Smith and King corresponded and met on various occasions. In 1960, after having dinner together, Martin and Coretta drove Smith back to Emory University Hospital for her cancer treatment. “On the way,” as Coretta writes in My Life With Martin Luther King, Jr., “a policeman stopped Martin simply because he had a white woman in his car. Then, when he saw that he was dealing with that well-known ‘troublemaker,’ he issued a summons.” The next day, King went to the De Kalb County courthouse and paid the twenty-five dollar fine. He was given a suspended sentence and placed on probation. He did not know, as Coretta points out, about the suspended sentence.
A few months later, King was arrested during a sit in in Atlanta. De Kalb County officials kept him in prison because they claimed that the sit in violated his probation. The judge sentenced King to six months’ hard labor at the state prison in Reidsville. King’s asked that the judge not send him to Reidsville immediately because they were preparing a writ of habeas corpus; however, in the middle of the night, officers came in to King’s cell and drove him to Reidsville, 3 hours from De Kalb.
John F. Kennedy was running for president against Richard Nixon in 1960. Kennedy called Coretta expressing his concern and telling her that she if needed anything to let him know. Kennedy, along with his brother Robert, secured King’s release, partly as a political move to help secure the Black vote. Some of his advisers suggested against Kennedy getting involved, but Robert persuaded him to do so. As Coretta writes, “It is my belief that historians are right when they say that his intervention in Martin’s case won the presidency for him.”
We remember this part of the story. It gets retold, over and over again when we see documentaries or pieces about King or Kennedy. We remember that the authorities arrested King based on a traffic violation from months before the sit in. What we do not get, though, is the cause for that traffic violation. We do not get that he was pulled over, before the cop even knew who he was, for having Lillian Smith, a white woman and his friend, in the front seat with him. We do not get that he was taking her to the hospital after they ate dinner together. We do not get that the two had a correspondence and relationship. We need that part of the story. We need to see the work that King and Smith did together, the thoughts they shared, the words they wrote to one another. We need their relationship in our memory.

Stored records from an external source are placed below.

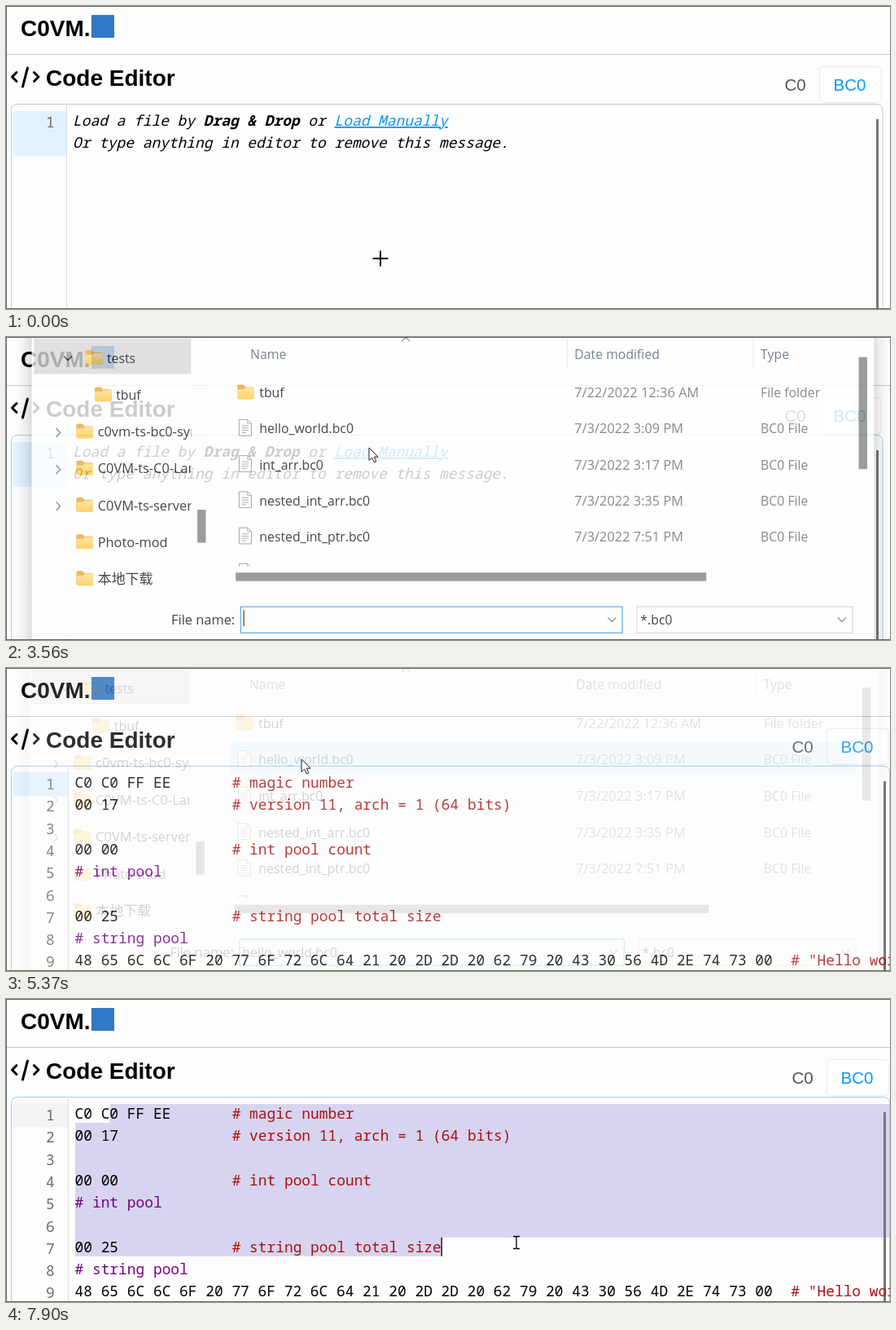
An HTML page for the animation above (7990 ms loop, 1086 px wide and 372 px high).

```html
<!DOCTYPE html>
<html lang="en">
<head>
<meta charset="utf-8">
<title>C0VM code editor</title>
<style>
html, body { margin: 0; width: 100%; height: 100%; overflow: hidden; background: #fdfdfd; }
svg { display: block; width: 100vw; height: 100vh; }
text { white-space: pre; }
.head { font: bold 28px "Liberation Sans", Arial, sans-serif; }
.tab { font: 20.6px "Liberation Sans", Arial, sans-serif; }
.code { font: 17.88px "Noto Sans Mono", monospace; }
.hint { font-style: italic; }
.link { fill: #0c97e8; text-decoration: underline 1.3px; text-underline-offset: 3px; }
.ui { font: 16.8px "Open Sans", "Noto Sans", sans-serif; fill: #1a1a1a; }
.wide { font-size: 17.4px; }
.cjk { font: 18px "Noto Sans CJK SC", "Noto Sans CJK", sans-serif; }
.dim { fill: #6d6d6d; }
.line { fill: none; stroke-linecap: round; stroke-linejoin: round; }
</style>
</head>
<body>
<svg id="stage" viewBox="0 0 1086 372" preserveAspectRatio="none"></svg>
<script>
const LOOP = 7990;
const COL = 10.73, ROW = 27.3, LEFT = 84.5, TOP = 129;

const rows = [
  ["C0 C0 FF EE", "# magic number"],
  ["00 17", "# version 11, arch = 1 (64 bits)"],
  [""],
  ["00 00", "# int pool count"],
  ["# int pool"],
  [""],
  ["00 25", "# string pool total size"],
  ["# string pool"],
  ["48 65 6C 6C 6F 20 77 6F 72 6C 64 21 20 2D 2D 20 62 79 20 43 30 56 4D 2E 74 73 00",
   '# "Hello world! -- by C0VM.ts"']
];
const noteCol = code => Math.max(18, code.length + 2);
const rowLength = ([code, note]) => note ? noteCol(code) + note.length : code.length;

const rect = (x, y, w, h, fill, more = "") =>
  `<rect x="${x}" y="${y}" width="${w}" height="${h}" fill="${fill}" ${more}/>`;
const text = (x, y, s, cls, more = "") =>
  `<text x="${x}" y="${y}" class="${cls}" ${more}>${s}</text>`;
const line = (d, color, w = 1.3) =>
  `<path class="line" d="${d}" stroke="${color}" stroke-width="${w}"/>`;

const folder = (x, y) => `<g transform="translate(${x} ${y - 10})">
  <path d="M0 2q0-2 2-2h6l3 3h9q2 0 2 2v12H0z" fill="#e9a93a"/>
  <path d="M0 7q0-1 1-1h8l2-2h10q1 0 1 1v12q0 2-2 2H2q-2 0-2-2z" fill="url(#gold)"/></g>`;
const sheet = (x, y) => `<g transform="translate(${x} ${y - 12})">
  <path d="M.5.5h11l5 5v16h-16z" fill="#fff" stroke="#8c8c8c"/>
  <path d="M11.5.5v5h5M4 8.5h9M4 11.5h9M4 14.5h9M4 17.5h6" fill="none" stroke="#9a9a9a"/></g>`;

function editorBox(right, gutter, barX) {
  return `<path d="M6.5 372V128.5q0-8 8-8H${right - 8}q8 0 8 8V372" fill="none" stroke="#c8c8c8" class="edge"/>
    <path d="M${gutter} 122V372" stroke="#dcdcdc"/>` +
    rect(barX, 139, 3, 233, "#777");
}

function tabs(dx) {
  return `<g transform="translate(${dx} 0)">` +
    rect(999.5, 75.5, 76, 44, "#000", 'rx="5" opacity=".04"') +
    rect(999.5, 74.5, 75.5, 44, "#fff", 'rx="4" stroke="#e9e9e9"') +
    text(956.5, 104, "C0", "tab", 'fill="#585454"') +
    text(1016.5, 104, "BC0", "tab", 'fill="#0c97fb"') + "</g>";
}

const header =
  text(18, 36.5, "C0VM.", "head") + rect(105, 11, 28, 28, "#3178c6") +
  rect(0, 59, 1086, 1, "#c9c9c9") +
  line("M13 81.5L7.5 87L13 92.5M34.5 81.5L40 87L34.5 92.5M26.5 76L20.5 99", "#000", 3) +
  text(49, 98, "Code Editor", "head");

const emptyPage = rect(9, 129, 65, 55, "#e2f1ff") + editorBox(1077, 74.5, 1069) + tabs(0) +
  text(49, 149, "1", "code", 'fill="#6c6c6c"') +
  text(82, 147, 'Load a file by <tspan font-weight="bold">Drag &amp; Drop</tspan> or ' +
    '<tspan class="link">Load Manually</tspan>', "code hint") +
  text(82, 147 + ROW, "Or type anything in editor to remove this message.", "code hint");

const loadedPage = rect(9, 128, 67, 29.5, "#e2f1ff", 'id="active"') +
  `<path id="sel" fill="#d7d4f0"/>` + editorBox(1085.5, 76.5, 1078) + tabs(9) +
  rows.map(([code, note], i) => {
    const y = 147 + ROW * i;
    const fill = code[0] === "#" ? "#770088" : "#000";
    return text(49, y + 2, i + 1, "code", 'fill="#6c6c6c"') +
      text(LEFT, y, code, "code", `fill="${fill}"`) +
      (note ? text(LEFT + COL * noteCol(code), y, note, "code", 'fill="#aa1111"') : "");
  }).join("") + rect(0, 0, 1.3, 23, "#000", 'id="caret"');

const folders = ["c0vm-ts-bc0-syntax", "C0VM-ts-C0-Language", "C0VM-ts-server", "Photo-mod", "本地下载"];
const nav = rect(8, -4, 205, 46, "#d9d9d9") + line("M47 19l5 5 5-5", "#444", 1.6) +
  folder(75, 21) + text(103, 27.5, "tests", "ui") +
  folder(87, 69) + text(115, 75.5, "tbuf", "ui") +
  folders.map((name, i) => {
    const y = 117 + 48 * i;
    return (i < 3 ? line(`M37 ${y - 4}l5 5.5-5 5.5`, "#777", 1.5) : "") + folder(63, y) +
      text(91, y + 6.5, name, i === 4 ? "ui cjk" : "ui wide");
  }).join("");

const files = [
  ["tbuf", "7/22/2022 12:36 AM"], ["hello_world.bc0", "7/3/2022 3:09 PM"],
  ["int_arr.bc0", "7/3/2022 3:17 PM"], ["nested_int_arr.bc0", "7/3/2022 3:35 PM"],
  ["nested_int_ptr.bc0", "7/3/2022 7:51 PM"]
];
const list = rect(266, 0, 810, 42, "#e5f1fb", 'id="hover"') +
  line("M488 -1l5-5 5 5", "#777") +
  [["Name", 290], ["Date modified", 713], ["Type", 956]].map(([s, x]) =>
    text(x, 22, s, "ui", 'style="fill:#53647c"')).join("") +
  rect(703, -20, 1, 55, "#e2e2e2") + rect(946, -20, 1, 55, "#e2e2e2") +
  files.map(([name, date], i) => {
    const y = 66 + 47 * i;
    return (i ? sheet(275, y) : folder(273, y)) + text(302, y + 6.5, name, "ui") +
      text(713, y + 6.5, date, "ui wide dim") + text(956, y + 6.5, i ? "BC0 File" : "File folder", "ui dim");
  }).join("") + sheet(275, 301);

const dialog = rect(4, -200, 1100, 700, "#000", 'opacity=".3" filter="url(#blur)"') +
  rect(5, -200, 1099, 700, "#f0f0f0", 'id="panel"') +
  rect(5, -200, 208, 519, "#fff") + rect(240, -200, 836, 494, "#fff") +
  `<g clip-path="url(#navClip)">${nav}</g><g clip-path="url(#listClip)">${list}</g>` +
  rect(221, 219, 11, 43, "#858585") + rect(271, 301, 614, 11, "#858585") + rect(1084, 20, 11, 146, "#858585") +
  text(270, 368.5, "File name:", "ui wide", 'text-anchor="end"') +
  rect(277.5, 345.5, 498, 34, "#fff", 'stroke="#0078d4"') +
  rect(794.5, 345.5, 281.5, 34, "#fff", 'stroke="#c4c4c4"') +
  line("M757 360l5 5 5-5M1057 360l5 5 5-5", "#777") +
  text(799, 368.5, "*.bc0", "ui") + text(281, 368.5, "hello_world.bc0", "ui", 'id="picked"') +
  rect(281, 350, 1.2, 21, "#000", 'id="blink"');

const pointers = {
  cross: `<path d="M-9.5 0h19M0 -9.5v19" stroke="#000" stroke-width="2"/>`,
  hand: `<path d="M-2 1q0-2 2-2t2 2v7l6 1.500q3 1 2.500 4l-1 6.500h-9l-6-8q1.500-2 3.500 0z" fill="#fff" stroke="#000" stroke-linejoin="round"/>`,
  arrow: `<path d="M0 0v15.500l3.600-3.400 2.700 5.800 2.500-1.100-2.600-5.600h4.800z" fill="#fff" stroke="#222"/>`,
  beam: `<path d="M-4 -7.500h3l1 1 1-1h3M0 -6.500v13M-4 7.500h3l1-1 1 1h3" fill="none" stroke="#000" stroke-width="1.3"/>`
};

document.getElementById("stage").innerHTML = `<defs>
  <linearGradient id="gold" x2="0" y2="1"><stop stop-color="#ffe08a"/><stop offset="1" stop-color="#ffc845"/></linearGradient>
  <filter id="blur" x="-5%" y="-5%" width="110%" height="110%"><feGaussianBlur stdDeviation="12"/></filter>
  <clipPath id="navClip"><rect y="-50" width="213" height="369"/></clipPath>
  <clipPath id="listClip"><rect x="245" y="-50" width="831" height="343"/></clipPath></defs>` +
  rect(0, 0, 1086, 372, "#fdfdfd") + header +
  `<g id="empty">${emptyPage}</g><g id="loaded">${loadedPage}</g><g id="dialog">${dialog}</g><g id="pointer">` +
  Object.entries(pointers).map(([k, v]) => `<g id="${k}">${v}</g>`).join("") + "</g>" +
  rect(0, 0, 1086, 1, "#666") + rect(0, 0, 1, 372, "#666") + rect(0, 371, 1086, 1, "#666");

const $ = id => document.getElementById(id);
const set = (id, attrs) => { for (const k in attrs) $(id).setAttribute(k, attrs[k]); };
const show = (id, on) => set(id, { visibility: on ? "visible" : "hidden" });
const edges = document.querySelectorAll(".edge");

// Pointer moves: first step, last step, step count, end point, optional bend and easing
const ease = p => p < .5 ? 4 * p ** 3 : 1 - (2 - 2 * p) ** 3 / 2;
const moves = [
  { a: 90, b: 170, n: 2, to: [407, 310] },
  { a: 1840, b: 2560, n: 9, to: [447, 143], soft: true },
  { a: 2650, b: 2830, n: 3, to: [446, 136] },
  { a: 4300, b: 4840, n: 7, to: [360, 101], bend: [400, 50] },
  { a: 4930, b: 5020, n: 2, to: [363, 112] },
  { a: 6380, b: 7100, n: 9, to: [138, 140], bend: [280, 230] },
  { a: 7180, b: 7180, n: 1, to: [135, 140] },
  { a: 7360, b: 7450, n: 2, to: [243, 152] },
  { a: 7540, b: 7900, n: 5, to: [627, 299] }
];

function pointerAt(t) {
  let from = [460, 310];
  for (const { a, b, n, to, bend, soft } of moves) {
    if (t < a) break;
    const k = t >= b ? n : Math.floor((t - a) / (b - a) * (n - 1) + 1e-6) + 1;
    const p = soft ? ease(k / n) : k / n;
    if (k === n) { from = to; continue; }
    return from.map((v, i) => {
      const c = bend ? bend[i] : (v + to[i]) / 2;
      return (1 - p) ** 2 * v + 2 * p * (1 - p) * c + p * p * to[i];
    });
  }
  return from;
}

// Opacity and scale of the file dialog
function dialogAt(t) {
  const stages = [[3560, .8, .9415], [3650, .97, .985], [3740, 1, 1],
    [5200, .9, .99], [5280, .55, .97], [5370, .18, .9485], [5460, 0, .94]];
  return stages.filter(s => t >= s[0]).pop() || [0, 0, 1];
}

function drawSelection(t, x, y) {
  const dragging = t >= 7360;
  let cx = LEFT - .5, row = 0;
  if (dragging) {
    row = Math.max(0, Math.floor((y - 127) / ROW));
    const col = Math.min(Math.round((x - LEFT) / COL), rowLength(rows[row]));
    cx = LEFT + COL * col;
  }
  const top = TOP + ROW * row, start = LEFT + COL * 4;
  let d = "";
  if (dragging) {
    d = row === 0 ? `M${start} ${TOP}H${cx}v23H${start}z`
      : `M${start} ${TOP}H1086V${top}H${cx}v23H85V152H${start}z`;
  }
  set("sel", { d });
  set("caret", { x: cx - .6, y: top });
  show("caret", dragging || (t >= 5640 && t < 6200) || t >= 6760);
  set("active", { fill: dragging ? "#f3f3f3" : "#e2f1ff" });
}

function draw(t) {
  const [x, y] = pointerAt(t);
  const loaded = t >= 5280;
  $("empty").style.display = loaded ? "none" : "";
  $("loaded").style.display = loaded ? "" : "none";
  const border = t < 3290 ? "#c8c8c8" : t < 3380 ? "#b4cfe2" : "#9fcdf2";
  edges.forEach(e => e.setAttribute("stroke", border));

  const [, alpha, s] = dialogAt(t);
  $("dialog").style.display = alpha ? "" : "none";
  set("dialog", { opacity: alpha, transform: `translate(${462 * (1 - s)} ${100 * (1 - s)}) scale(${s})` });
  set("panel", { fill: s < 1 ? "#fdfdfd" : "#f0f0f0" });
  const chosen = t >= 5110;
  const over = chosen ? 1 : Math.floor((y - 44) / 47);
  const inRow = chosen || (t >= 4300 && over >= 0 && y - 44 - over * 47 < 42);
  set("hover", { y: 44 + 47 * over, fill: chosen ? "#cce8ff" : "#e5f1fb", opacity: inRow ? 1 : 0 });
  set("picked", { opacity: chosen ? 1 : 0 });
  set("blink", { opacity: !chosen && (t < 4020 || t >= 4560) ? 1 : 0 });

  drawSelection(t, x, y);

  const kind = t >= 5460 && y > 121 ? "beam" : t >= 3560 ? "arrow" : y < 152 ? "hand" : "cross";
  for (const k in pointers) show(k, k === kind);
  set("pointer", { transform: `translate(${x} ${y})` });
}

const began = performance.now();
function tick() {
  draw((performance.now() - began) % LOOP);
  requestAnimationFrame(tick);
}
tick();
</script>
</body>
</html>
```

Upon her death in September 1966, King wrote to her family, “We are deeply saddened to learn of the passing of your sister and our dear friend, Lillian Smith. Her writings, her exemplary life and her commitment to people and humanity inspired millions. She was one of the brightest stars in the human firmament. Probably no southerner seared the conscience of white southerners on the question of racial injustice than Lillian Smith. She carved for herself an imperishable niche in the annals of American history.”
What are your thoughts? As usual, let me know in the comments below, and make sure to follow me on Twitter at @silaslapham.
If you enjoy what you read here at Interminable Rambling, think about making a contribution on our Patreon page.